> **Task goal**:
Among the lines of the records, find all that carry the word "border" and copy them.

> **Supplied material**:
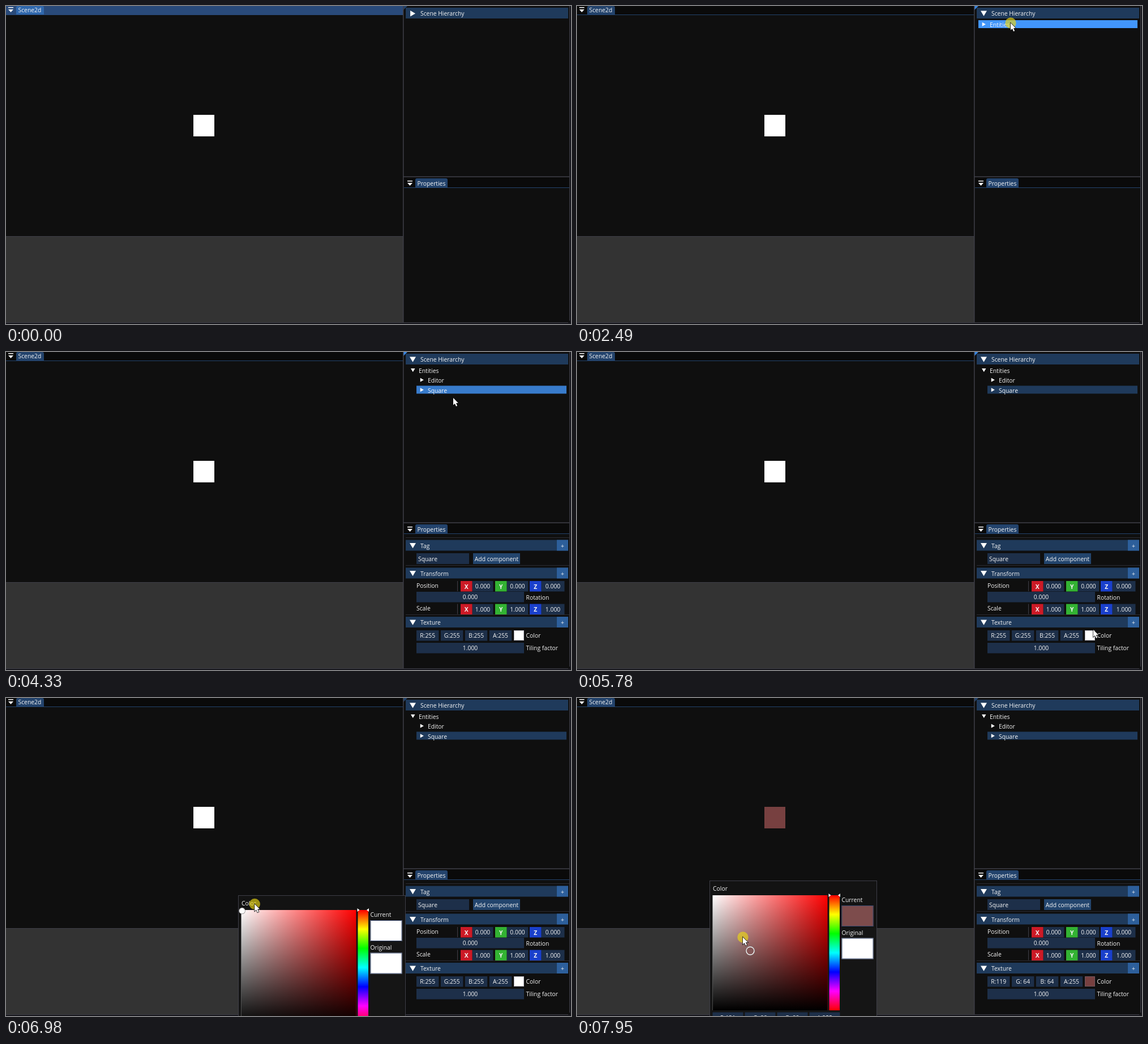
These frames come from a looping animation (998 px wide and 561 px high, 8000 ms). An HTML page with a canvas:

```html
<!DOCTYPE html>
<html lang="en">
<head>
<meta charset="utf-8">
<title>Scene editor</title>
<style>
  html, body { margin: 0; width: 100%; height: 100%; overflow: hidden; background: #17171d; }
  canvas { display: block; width: 998px; height: 561px; }
</style>
</head>
<body>
<canvas id="stage" width="998" height="561"></canvas>
<script>
const ctx = document.getElementById('stage').getContext('2d');
const LOOP = 8000, STEP = 68;

const C = {
  window: '#0f0f0f', titleIdle: '#0a0a0a', titleFocus: '#294a7a',
  tabIdle: '#23436c', tabFocus: '#3068ad', border: '#3e3e47',
  header: '#1f3a5b', hover: '#387bcb', active: '#4296fa',
  frame: '#1d2f49', frameHover: '#23456d', button: '#23456d', buttonHover: '#4296fa',
  plus: '#2d5f9b', text: '#f4f4f4'
};

// The picture refreshes in steps counted from the start of each burst of activity.
const BURSTS = [0, 390, 1220, 1750, 2490, 2700, 3240, 3590, 3990, 4820, 5650, 6350, 7190];

// Pointer path: time, x, y
const PATH = [
  [390, 966, 550], [530, 948, 480], [700, 880, 280], [900, 805, 95], [1138, 772, 29],
  [1220, 769, 20], [1356, 768, 14], [1750, 767, 18], [1886, 766, 30],
  [2558, 766, 30], [2700, 767, 33], [3040, 788, 61], [3240, 787, 61], [3590, 785, 61],
  [4194, 786, 63], [4330, 790, 81], [4534, 800, 230], [4738, 815, 412],
  [5100, 860, 500], [5300, 940, 540], [5500, 930, 505], [5580, 914, 492],
  [5718, 912, 490], [5990, 913, 490], [6130, 926, 493], [6350, 926, 493],
  [6486, 926, 449], [6554, 926, 449], [6690, 850, 430], [6870, 560, 375],
  [7030, 350, 355], [7098, 318, 353], [7326, 263, 338], [7394, 263, 338],
  [7530, 300, 390], [7666, 345, 440], [7802, 333, 456], [7870, 306, 446], [7938, 293, 422]
];

const PRESSES = [[1356, 1492], [2490, 2558], [3990, 4126], [5854, 5990], [6486, 7394], [7530, LOOP]];
const AT = { headerOpen: 1492, entitiesOpen: 2558, selected: 4058, properties: 4126,
             popup: 5990, grab: 6486, drop: 7394, pick: 7530 };
const PICKER = 203;

function pointer(t) {
  const i = PATH.findIndex(p => p[0] > t);
  if (i === 0) return { x: -99, y: -99 };
  if (i < 0) { const [, x, y] = PATH[PATH.length - 1]; return { x, y }; }
  const [t0, x0, y0] = PATH[i - 1], [t1, x1, y1] = PATH[i];
  const k = (t - t0) / (t1 - t0);
  return { x: x0 + (x1 - x0) * k, y: y0 + (y1 - y0) * k };
}

const isPressed = t => PRESSES.some(([a, b]) => t >= a && t < b);

function popupPosition(t) {
  const p = pointer(Math.min(Math.max(t, AT.grab), AT.drop));
  return { x: p.x - 29, y: p.y - 16 };
}

const clamp01 = v => Math.min(1, Math.max(0, v));

function pickedColor(t) {
  let s = 0, v = 1;
  if (t >= AT.pick) {
    const p = pointer(t), o = popupPosition(t);
    s = clamp01((p.x - o.x - 5.5) / PICKER);
    v = clamp01(1 - (p.y - o.y - 26) / PICKER);
  }
  const r = Math.floor(255 * v), g = Math.floor(255 * v * (1 - s));
  return { s, v, channels: [r, g, g, 255], css: `rgb(${r},${g},${g})` };
}

// Drawing helpers
function rect(x, y, w, h, color) {
  ctx.fillStyle = color;
  ctx.fillRect(x, y, w, h);
}

function outline(x, y, w, h, color) {
  ctx.strokeStyle = color;
  ctx.lineWidth = 1;
  ctx.strokeRect(x + .5, y + .5, w - 1, h - 1);
}

function poly(color, ...pts) {
  ctx.beginPath();
  for (let i = 0; i < pts.length; i += 2) ctx.lineTo(pts[i], pts[i + 1]);
  ctx.closePath();
  ctx.fillStyle = color;
  ctx.fill();
}

function disc(x, y, r, color) {
  ctx.beginPath();
  ctx.arc(x, y, r, 0, 7);
  ctx.fillStyle = color;
  ctx.fill();
}

function text(str, x, y, align = 'left', weight = 400) {
  ctx.font = `${weight} 10.35px "Open Sans", "Noto Sans", sans-serif`;
  ctx.textAlign = align;
  ctx.fillStyle = C.text;
  ctx.fillText(str, x, y);
}

function arrow(x, y, open, size) {
  if (open) poly('#fff', x, y, x + size, y, x + size / 2, y + size * .84);
  else poly('#fff', x + size * .1, y - size * .05, x + size * .92, y + size * .43, x + size * .1, y + size * .91);
}

function gradient(x0, y0, x1, y1, stops) {
  const g = ctx.createLinearGradient(x0, y0, x1, y1);
  stops.forEach((c, i) => g.addColorStop(i / (stops.length - 1), c));
  return g;
}

// Widgets; "ui" holds the pointer as the panels see it.
const isOver = (ui, x, y, w, h) =>
  !ui.popup && ui.x >= x && ui.x < x + w && ui.y >= y && ui.y < y + h;

function headerColor(ui, x, y, w, h, idle) {
  return isOver(ui, x, y, w, h) ? (ui.pressed ? C.active : C.hover) : idle;
}

function titleBar(x, y, w, h, label, tabX, tabW, focused) {
  rect(x, y, w, h, focused ? C.titleFocus : C.titleIdle);
  const tab = focused ? C.tabFocus : C.tabIdle;
  rect(x, y + h, w, 1, tab === C.tabFocus ? C.titleFocus : tab);
  ctx.beginPath();
  ctx.roundRect(tabX, y + (y ? 1 : 0), tabW, h, [3, 3, 0, 0]);
  ctx.fillStyle = tab;
  ctx.fill();
  const ix = tabX - 14, iy = y + (y ? 5 : 2);
  rect(ix, iy, 9, 1.5, '#fff');
  poly('#fff', ix, iy + 4, ix + 9, iy + 4, ix + 4.5, iy + 9);
  text(label, tabX + 3.5, iy + 9);
}

function collapsing(ui, y, label, open, plus) {
  rect(706, y, 287, 19, headerColor(ui, 706, y, plus ? 267 : 287, 19, C.header));
  arrow(713, y + 5.5, open, 11);
  text(label, 732, y + 14);
  if (plus) {
    rect(973, y, 20, 19, C.plus);
    text('+', 983, y + 14, 'center');
  }
}

function treeRow(ui, x, y, label, open, selected) {
  const w = 990 - x;
  const color = headerColor(ui, x, y, w, 14, selected ? C.header : null);
  if (color) rect(x, y, w, 14, color);
  arrow(x + 6, y + 4, open, 7.5);
  text(label, x + 20, y + 12);
}

function field(ui, x, y, w, value, h = 18.5) {
  rect(x, y, w, h, isOver(ui, x, y, w, h) ? C.frameHover : C.frame);
  text(value, x + w / 2, y + 13.3, 'center');
}

function vector(ui, y, label, value) {
  text(label, 725, y + 11.5);
  rect(797, y, 1, 18, C.border);
  [['X', 803, '#cc1a26', 37], ['Y', 864, '#33b333', 38], ['Z', 925, '#1a40cc', 41]].forEach(([axis, x, color, w]) => {
    field(ui, x + 20.5, y, w, value);
    rect(x, y, 20.5, 18.5, color);
    text(axis, x + 10.3, y + 13.6, 'center', 700);
  });
}

const channelText = list => list.map((v, i) => 'RGBA'[i] + ':' + String(v).padStart(3, ' '));

function properties(ui, color) {
  [327, 376, 463].forEach(y => rect(706, y, 289, 1, '#2c2c32'));
  collapsing(ui, 331.5, 'Tag', true, true);
  rect(725, 355, 93, 19, C.frame);
  text('Square', 728, 368.5);
  rect(825, 355, 83, 19, isOver(ui, 825, 355, 83, 19) ? C.buttonHover : C.button);
  text('Add component', 866.5, 368.5, 'center');

  collapsing(ui, 380.5, 'Transform', true, true);
  vector(ui, 404, 'Position', '0.000');
  field(ui, 725, 423, 190, '0.000');
  text('Rotation', 918.5, 436.5);
  vector(ui, 444.5, 'Scale', '1.000');

  collapsing(ui, 467, 'Texture', true, true);
  channelText(color.channels).forEach((s, i) => field(ui, 725 + i * 42.9, 491, 39.5, s));
  rect(897, 491, 18, 18, color.css);
  outline(897, 491, 18, 18, 'rgba(110,110,128,.5)');
  text('Color', 918.5, 504);
  field(ui, 725, 513, 190, '1.000');
  text('Tiling factor', 918.5, 526);
}

function swatch(x, y, color) {
  rect(x, y, 56, 37, color);
  outline(x, y, 56, 37, '#3a4a70');
}

function colorPopup(t) {
  const o = popupPosition(t), mark = pickedColor(t - STEP);
  ctx.save();
  ctx.translate(Math.round(o.x), Math.round(o.y));
  rect(0, 0, 296, 290, 'rgba(20,20,20,.97)');
  outline(0, 0, 296, 290, C.border);
  text('Color', 6, 18);

  const px = 5.5, py = 26;
  rect(px, py, PICKER, PICKER, gradient(px, 0, px + PICKER, 0, ['#fff', '#f00']));
  rect(px, py, PICKER, PICKER, gradient(0, py, 0, py + PICKER, ['rgba(0,0,0,0)', '#000']));
  rect(211.5, py, 18.5, PICKER,
    gradient(0, py, 0, py + PICKER, ['#f00', '#ff0', '#0f0', '#0ff', '#00f', '#f0f', '#f00']));
  poly('#fff', 210.5, py - 3, 214.5, py, 210.5, py + 3);
  poly('#fff', 231, py - 3, 227, py, 231, py + 3);

  text('Current', 233.5, 38);
  swatch(233.5, 44, pickedColor(t - STEP * 1.5).css);
  text('Original', 233.5, 95.5);
  swatch(233.5, 101.5, '#fff');
  channelText(mark.channels).forEach((s, i) => field({ popup: true }, px + i * 57, 232.5, 54, s));

  const mx = px + Math.max(1.5, mark.s * PICKER), my = py + Math.max(1.5, (1 - mark.v) * PICKER);
  const r = t - STEP >= AT.pick ? 7.5 : 5;
  disc(mx, my, r + .7, '#808080');
  disc(mx, my, r, '#fff');
  disc(mx, my, r - 1.2, mark.css);
  ctx.restore();
}

function drawPointer(t) {
  const p = pointer(t);
  if (isPressed(t)) disc(p.x, p.y, 9.7, 'rgba(235,215,20,.65)');
  ctx.save();
  ctx.translate(p.x, p.y);
  ctx.beginPath();
  [[0, 0], [0, 12.5], [2.9, 9.9], [5, 14.8], [7.1, 13.9], [5, 9.1], [8.8, 9]].forEach(q => ctx.lineTo(...q));
  ctx.closePath();
  ctx.lineWidth = 1.5;
  ctx.strokeStyle = '#111';
  ctx.stroke();
  ctx.fillStyle = '#fff';
  ctx.fill();
  ctx.restore();
}

function draw(t) {
  const ui = { ...pointer(t - STEP), pressed: isPressed(t), popup: t >= AT.popup };
  const focus = t < 1356 ? 'scene' : t < 5922 ? 'tree' : t < AT.popup ? 'properties' : 'popup';
  const color = pickedColor(t - STEP * 2);

  rect(0, 0, 998, 561, '#17171d');
  rect(0, 0, 701, 406, C.window);
  titleBar(0, 0, 701, 15, 'Scene2d', 18, 49, focus === 'scene');
  rect(331, 192, 37, 38, color.css);
  rect(0, 406, 701, 153, '#333');
  rect(0, 406, 701, 1, C.border);
  rect(0, 558, 701, 1, C.border);

  rect(702, 0, 294, 301, C.window);
  rect(702, 302, 294, 256, C.window);
  poly(focus === 'tree' ? '#3a86e0' : C.tabIdle, 702, 0, 709, 0, 702, 7);
  const open = t >= AT.headerOpen;
  collapsing(ui, 3, 'Scene Hierarchy', open, false);
  if (open) treeRow(ui, 709, 25, 'Entities', t >= AT.entitiesOpen, false);
  if (t >= AT.entitiesOpen) {
    treeRow(ui, 725, 42, 'Editor', false, false);
    treeRow(ui, 725, 59.5, 'Square', false, t >= AT.selected);
  }

  titleBar(703, 303, 292, 17, 'Properties', 723, 57, focus === 'properties');
  if (t >= AT.properties) properties(ui, color);

  rect(701, 0, 1.5, 559, C.border);
  rect(702, 300.5, 294, 1.5, C.border);
  rect(995, 0, 1, 555, C.border);
  rect(702, 558, 291, 1, C.border);

  if (ui.popup) colorPopup(t);
  if (t >= PATH[0][0]) drawPointer(t);
}

function frame(now) {
  const t = now % LOOP;
  const start = BURSTS.filter(b => b <= t).pop();
  draw(start + Math.floor((t - start) / STEP) * STEP);
  requestAnimationFrame(frame);
}

const origin = performance.now();
const tick = () => {
  frameAt(performance.now() - origin);
  requestAnimationFrame(tick);
};

function frameAt(elapsed) {
  const t = elapsed % LOOP;
  const start = BURSTS.filter(b => b <= t).pop();
  draw(start + Math.floor((t - start) / STEP) * STEP);
}

tick();
</script>
</body>
</html>
```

> **Task result**:
  tabIdle: '#23436c', tabFocus: '#3068ad', border: '#3e3e47',
  rect(797, y, 1, 18, C.border);
  outline(0, 0, 296, 290, C.border);
  rect(0, 406, 701, 1, C.border);
  rect(0, 558, 701, 1, C.border);
  rect(701, 0, 1.5, 559, C.border);
  rect(702, 300.5, 294, 1.5, C.border);
  rect(995, 0, 1, 555, C.border);
  rect(702, 558, 291, 1, C.border);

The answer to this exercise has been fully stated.